Former ESPN broadcaster Jemele Hill is not happy with how her former colleague Stephen A. Smith responded to the Dana White controversy.
White remains in hot water after footage of him hitting his wife during an argument on New Year’s Eve went viral. He has since apologized to his wife for his role in the incident and claimed it was the only time they’ve gotten physical in their relationship.
White’s wife echoed that sentiment in a public statement, saying that his behavior was completely out of character. She also took responsibility for her role in the fight, which included hitting White during the altercation.
Criticism of White and his wife’s actions have been plentiful, although so is criticism of media coverage surrounding the incident. Actors Jamie Foxx and D.L. Hughley recently questioned media coverage and those taking a light stance on White.

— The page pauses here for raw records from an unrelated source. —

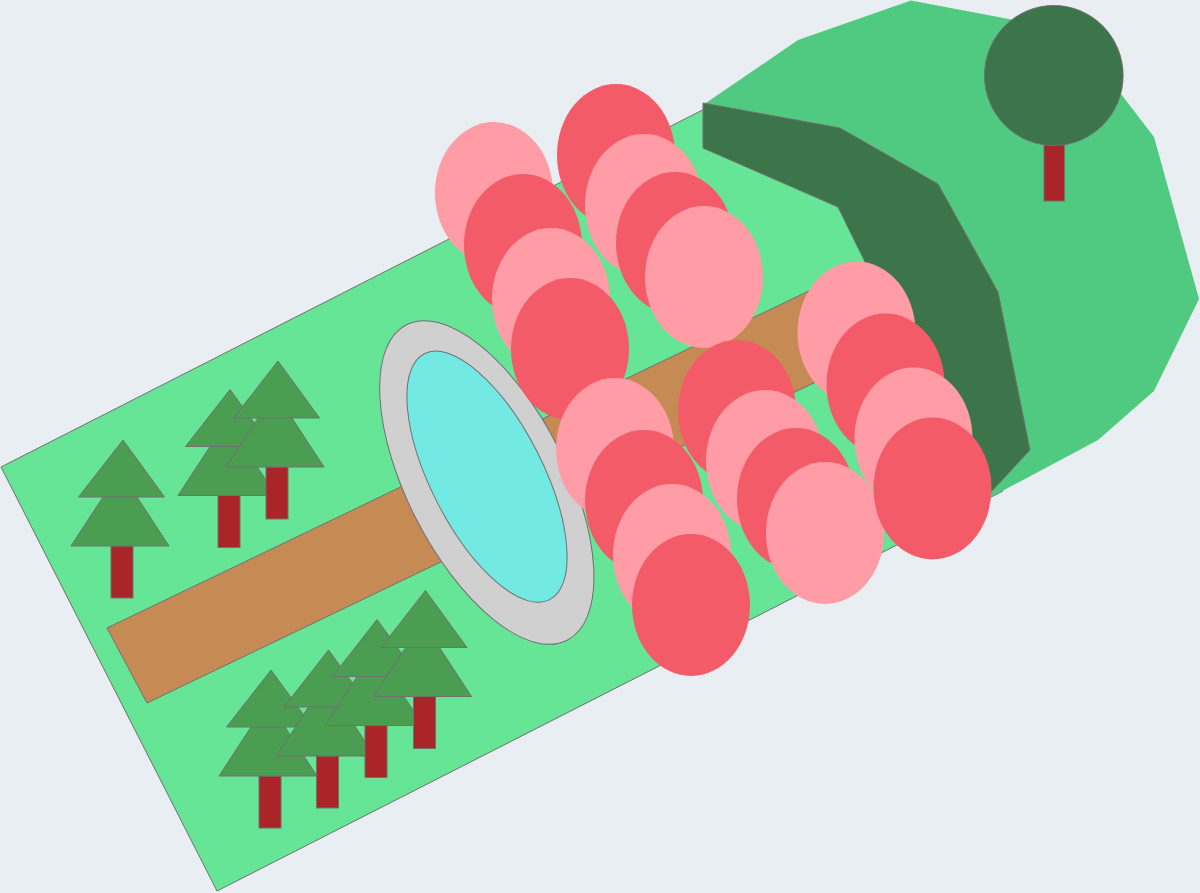
<!DOCTYPE html>
<html lang="en">
<head>
<meta charset="utf-8">
<title>Park plan</title>
<style>
:root {
  --sky: #e8eef2;
  --lawn: #66e596;
  --hill: #50ca80;
  --hedge: #3d754a;
  --pine: #4b9d52;
  --trunk: #a92528;
  --path: #c68b55;
  --stone: #d0d0d0;
  --water: #73e9e4;
  --bloom-red: #f45b69;
  --bloom-pink: #ff9ca5;
  --outline: #707070;
}
html, body { margin: 0; height: 100%; overflow: hidden; background: var(--sky); }
.park { display: block; width: 1200px; height: 893px; }
.outlined { stroke: var(--outline); stroke-width: 1; }
.lawn { fill: var(--lawn); }
.hill { fill: var(--hill); }
.hedge { fill: var(--hedge); }
.pine { fill: var(--pine); }
.trunk { fill: var(--trunk); }
.path { fill: var(--path); }
.stone { fill: var(--stone); }
.water { fill: var(--water); }
.red { fill: var(--bloom-red); }
.pink { fill: var(--bloom-pink); }
</style>
</head>
<body>
<svg class="park" viewBox="0 0 1200 893" role="img" aria-label="Park with a pond, pine trees, flowering bushes and a hill">
  <defs>
    <g id="pine-tree" class="outlined">
      <rect class="trunk" x="-12" y="106" width="22" height="52"/>
      <polygon class="pine" points="-3,31 46,106 -52,106"/>
      <polygon class="pine" points="0,0 41.5,57 -44.5,57"/>
    </g>
    <ellipse id="bush" rx="59" ry="71"/>
    <g id="bushes-pink-first">
      <use href="#bush" class="pink" x="494" y="193"/>
      <use href="#bush" class="red" x="523" y="245"/>
      <use href="#bush" class="pink" x="551" y="299"/>
      <use href="#bush" class="red" x="570" y="349"/>
    </g>
    <g id="bushes-red-first">
      <use href="#bush" class="red" x="616" y="155"/>
      <use href="#bush" class="pink" x="644" y="205"/>
      <use href="#bush" class="red" x="675" y="243"/>
      <use href="#bush" class="pink" x="704" y="277"/>
    </g>
  </defs>

  <g id="ground" class="outlined">
    <polygon class="lawn" points="1,467 787,67 1003,491 217,891"/>
    <polygon class="hill" stroke="none" points="703,105 798,40 911,0.5 1014,20 1090,52 1121,94 1154,137 1199,299 1154,391 1098,440 991,497 930,400 838,207 703,148"/>
    <polygon class="lawn" stroke="none" points="703,148 838,207 865,262 916,362 991,497 800,520 640,180"/>
    <polygon class="path" points="107,628 840,276 870,356 147,703"/>
    <polygon class="hedge" points="703,103 840,128 938,184 998,292 1030,450 991,492 916,362 865,262 838,207 703,148"/>
  </g>

  <g id="hill-tree" class="outlined">
    <rect class="trunk" x="1044" y="140" width="20.5" height="61"/>
    <ellipse class="hedge" cx="1053.8" cy="75.5" rx="69.3" ry="70"/>
  </g>

  <g id="pond" class="outlined">
    <ellipse class="stone" rx="79.5" ry="177" transform="translate(486.8 482.5) rotate(-27)"/>
    <ellipse class="water" rx="56" ry="138" transform="translate(487 476.7) rotate(-27)"/>
  </g>

  <g id="pines">
    <use href="#pine-tree" x="123" y="440"/>
    <use href="#pine-tree" x="230" y="389.5"/>
    <use href="#pine-tree" x="278" y="361"/>
    <use href="#pine-tree" x="271" y="670"/>
    <use href="#pine-tree" x="328.5" y="650"/>
    <use href="#pine-tree" x="377" y="619.5"/>
    <use href="#pine-tree" x="425.5" y="590.5"/>
  </g>

  <g id="flower-beds">
    <use href="#bushes-red-first"/>
    <use href="#bushes-pink-first"/>
    <use href="#bushes-red-first" x="121" y="256"/>
    <use href="#bushes-pink-first" x="121" y="256"/>
    <use href="#bushes-pink-first" x="362.5" y="139.5"/>
  </g>
</svg>
</body>
</html>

Smith and Molly Qerim, co-hosts of ESPN’s First Take, recently responded to White’s fight with his wife by defending his character. Qerim shared her amicable relationship with White and said she has “the utmost respect” for him.
Hill, a former ESPN personality, is appalled with how Smith and others have defended White’s character amidst controversy.
Jemele Hill: Stephen A. Smith, ESPN “Pretty Soft” On Dana White
In a recent column for The Atlantic, Hill questioned Smith and ESPN’s response to White assaulting his wife.
“The issue isn’t that ESPN has ignored White’s situation entirely. It’s just that the coverage of the incident has overall been pretty soft,” Hill wrote. “Having worked at ESPN for 12 years, I know intimately the difference between cursory coverage and a nonstop national conversation fueled by the massive sports-media machine…
During her time at ESPN, Hill was a co-host for SC6 alongside Michael Smith up until 2018. She also contributed to ESPN’s digital media team and appeared on multiple television programs for the network.
The UFC and its owners, Endeavor, have yet to publicly comment on White’s viral fight. It’s uncertain if he’ll appear at upcoming UFC events amidst this controversy, including the year’s first pay-per-view at UFC 283.
MMA journalist Ariel Helwani has also questioned some of the media’s intentions with their coverage of White. He pointed to a double standard with how some media members respond to similar controversies in other sports compared to how they do in MMA.
As the aftermath of White’s incident continues to evolve, Hill remains hopeful that the media, including those at ESPN, change their tone on his domestic violence incident.
Do you agree with Jemele Hill’s criticism of media coverage of Dana White?